== To do ==
Pictures don't belong in the copy; print all the records exactly.
------------------------------------------------------------
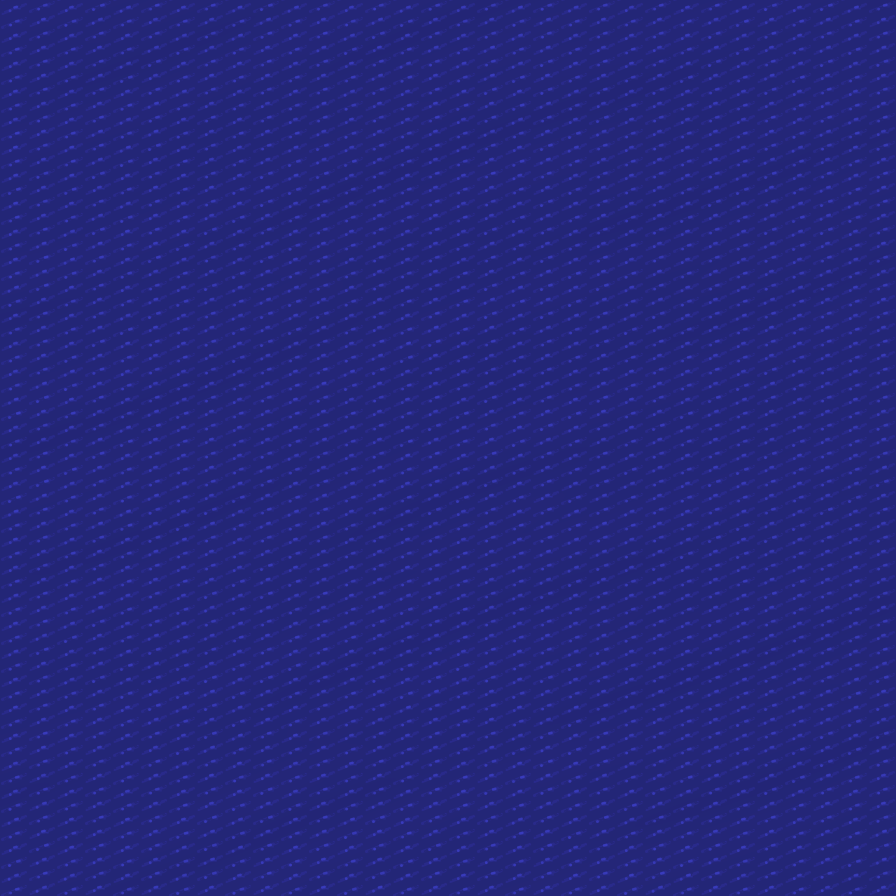
A three.js fragment shader for this texture:

```glsl
// Deep blue woven cloth: 32 by 64 broken, slanted stitches with scattered bright flecks.
varying vec2 vUv;

const vec2 REPEATS = vec2(32.0, 64.0);
const float COLUMN_DROP = 0.14;
const vec3 CLOTH = vec3(0.139, 0.148, 0.467);
const vec3 THREAD = vec3(0.162, 0.166, 0.55);
const vec3 SHEEN = vec3(0.18, 0.19, 0.62);
const vec3 FLECK = vec3(0.225, 0.235, 0.75);

float hash(vec2 p) {
  vec3 q = fract(vec3(p.xyx) * 0.1031);
  q += dot(q, q.yzx + 33.33);
  return fract((q.x + q.y) * q.z);
}

// Cellular noise: distance to the nearest scattered point
float cellular(vec2 p) {
  vec2 id = floor(p);
  float nearest = 2.0;
  for (int y = -1; y <= 1; y++) {
    for (int x = -1; x <= 1; x++) {
      vec2 c = id + vec2(float(x), float(y));
      vec2 point = c + vec2(hash(c), hash(c + 41.7));
      nearest = min(nearest, length(p - point));
    }
  }
  return nearest;
}

// Distance to the segment from a to b
float segment(vec2 p, vec2 a, vec2 b) {
  vec2 d = b - a;
  float t = clamp(dot(p - a, d) / dot(d, d), 0.0, 1.0);
  return length(p - a - d * t);
}

float softFill(float distance, float radius, float blur) {
  return 1.0 - smoothstep(radius - blur, radius + blur, distance);
}

// Layered sines for broad, faint slanted bands in the dye
float dyeBands(vec2 uv) {
  float slant = uv.y - uv.x * 0.37;
  return 0.6 * sin(slant * 47.0 + sin(uv.x * 9.0))
       + 0.4 * sin(slant * 83.0 + 1.7);
}

// One stitch; p is measured in row heights from the cell centre
vec3 stitch(vec3 base, vec2 p, vec2 id, float wear) {
  float kind = mod(id.x + id.y, 2.0);
  float random = hash(id);

  // Slanted thread, broken by a grain shared by all cells of one kind
  float thread = segment(p, vec2(-0.82, -0.32), vec2(0.82, 0.32));
  float grain = cellular(p * vec2(3.0, 4.5) + vec2(17.0 + 23.0 * kind, 9.0));
  float broken = 1.0 - smoothstep(0.42, 0.58, grain);
  float threadFill = softFill(thread, 0.11, 0.045) * mix(0.2, 1.0, broken);
  vec3 color = mix(base, THREAD, 0.9 * threadFill);

  // Short curl of sheen beside the high fleck
  vec2 shift = vec2(0.08 * (0.5 - kind), 0.0);
  vec2 q = p - shift;
  float curl = segment(q, vec2(0.24, 0.05), vec2(0.46, 0.02));
  color = mix(color, SHEEN, (0.4 + 0.3 * kind) * softFill(curl, 0.06, 0.05));

  // Low and high flecks, further apart where worn
  float gap = 0.05 * (1.0 - kind) + 0.08 * wear;
  float low = length(q - vec2(-0.23 - gap, -0.12 - 0.5 * gap));
  float high = segment(q, vec2(0.06 + gap, 0.11), vec2(0.22 + gap, 0.15));
  float lowStrength = 0.72 + 0.22 * random;
  float highStrength = 0.95 - 0.2 * random;
  color = mix(color, FLECK, lowStrength * softFill(low, 0.10, 0.05));
  color = mix(color, FLECK, highStrength * softFill(high, 0.09, 0.05));
  return color;
}

void main() {
  // Even columns hang slightly lower than odd ones
  vec2 grid = vUv * REPEATS;
  grid.y += COLUMN_DROP * (1.0 - mod(floor(grid.x), 2.0));
  vec2 id = floor(grid);
  vec2 p = (fract(grid) - 0.5) * vec2(2.0, 1.0);

  // Worn patches stretch along the slant and hold within each cell
  vec2 worn = vec2(id.x * 0.14, (id.y - id.x) * 0.32);
  float wear = 1.0 - smoothstep(0.18, 0.42, cellular(worn));

  float tone = 1.0 + 0.008 * dyeBands(vUv);
  vec3 color = stitch(CLOTH, p, id, wear);
  gl_FragColor = vec4(color * tone, 1.0);
}
```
------------------------------------------------------------
== Problem solution ==
A three.js fragment shader for this texture:

```glsl
// Deep blue woven cloth: 32 by 64 broken, slanted stitches with scattered bright flecks.
varying vec2 vUv;

const vec2 REPEATS = vec2(32.0, 64.0);
const float COLUMN_DROP = 0.14;
const vec3 CLOTH = vec3(0.139, 0.148, 0.467);
const vec3 THREAD = vec3(0.162, 0.166, 0.55);
const vec3 SHEEN = vec3(0.18, 0.19, 0.62);
const vec3 FLECK = vec3(0.225, 0.235, 0.75);

float hash(vec2 p) {
  vec3 q = fract(vec3(p.xyx) * 0.1031);
  q += dot(q, q.yzx + 33.33);
  return fract((q.x + q.y) * q.z);
}

// Cellular noise: distance to the nearest scattered point
float cellular(vec2 p) {
  vec2 id = floor(p);
  float nearest = 2.0;
  for (int y = -1; y <= 1; y++) {
    for (int x = -1; x <= 1; x++) {
      vec2 c = id + vec2(float(x), float(y));
      vec2 point = c + vec2(hash(c), hash(c + 41.7));
      nearest = min(nearest, length(p - point));
    }
  }
  return nearest;
}

// Distance to the segment from a to b
float segment(vec2 p, vec2 a, vec2 b) {
  vec2 d = b - a;
  float t = clamp(dot(p - a, d) / dot(d, d), 0.0, 1.0);
  return length(p - a - d * t);
}

float softFill(float distance, float radius, float blur) {
  return 1.0 - smoothstep(radius - blur, radius + blur, distance);
}

// Layered sines for broad, faint slanted bands in the dye
float dyeBands(vec2 uv) {
  float slant = uv.y - uv.x * 0.37;
  return 0.6 * sin(slant * 47.0 + sin(uv.x * 9.0))
       + 0.4 * sin(slant * 83.0 + 1.7);
}

// One stitch; p is measured in row heights from the cell centre
vec3 stitch(vec3 base, vec2 p, vec2 id, float wear) {
  float kind = mod(id.x + id.y, 2.0);
  float random = hash(id);

  // Slanted thread, broken by a grain shared by all cells of one kind
  float thread = segment(p, vec2(-0.82, -0.32), vec2(0.82, 0.32));
  float grain = cellular(p * vec2(3.0, 4.5) + vec2(17.0 + 23.0 * kind, 9.0));
  float broken = 1.0 - smoothstep(0.42, 0.58, grain);
  float threadFill = softFill(thread, 0.11, 0.045) * mix(0.2, 1.0, broken);
  vec3 color = mix(base, THREAD, 0.9 * threadFill);

  // Short curl of sheen beside the high fleck
  vec2 shift = vec2(0.08 * (0.5 - kind), 0.0);
  vec2 q = p - shift;
  float curl = segment(q, vec2(0.24, 0.05), vec2(0.46, 0.02));
  color = mix(color, SHEEN, (0.4 + 0.3 * kind) * softFill(curl, 0.06, 0.05));

  // Low and high flecks, further apart where worn
  float gap = 0.05 * (1.0 - kind) + 0.08 * wear;
  float low = length(q - vec2(-0.23 - gap, -0.12 - 0.5 * gap));
  float high = segment(q, vec2(0.06 + gap, 0.11), vec2(0.22 + gap, 0.15));
  float lowStrength = 0.72 + 0.22 * random;
  float highStrength = 0.95 - 0.2 * random;
  color = mix(color, FLECK, lowStrength * softFill(low, 0.10, 0.05));
  color = mix(color, FLECK, highStrength * softFill(high, 0.09, 0.05));
  return color;
}

void main() {
  // Even columns hang slightly lower than odd ones
  vec2 grid = vUv * REPEATS;
  grid.y += COLUMN_DROP * (1.0 - mod(floor(grid.x), 2.0));
  vec2 id = floor(grid);
  vec2 p = (fract(grid) - 0.5) * vec2(2.0, 1.0);

  // Worn patches stretch along the slant and hold within each cell
  vec2 worn = vec2(id.x * 0.14, (id.y - id.x) * 0.32);
  float wear = 1.0 - smoothstep(0.18, 0.42, cellular(worn));

  float tone = 1.0 + 0.008 * dyeBands(vUv);
  vec3 color = stitch(CLOTH, p, id, wear);
  gl_FragColor = vec4(color * tone, 1.0);
}
```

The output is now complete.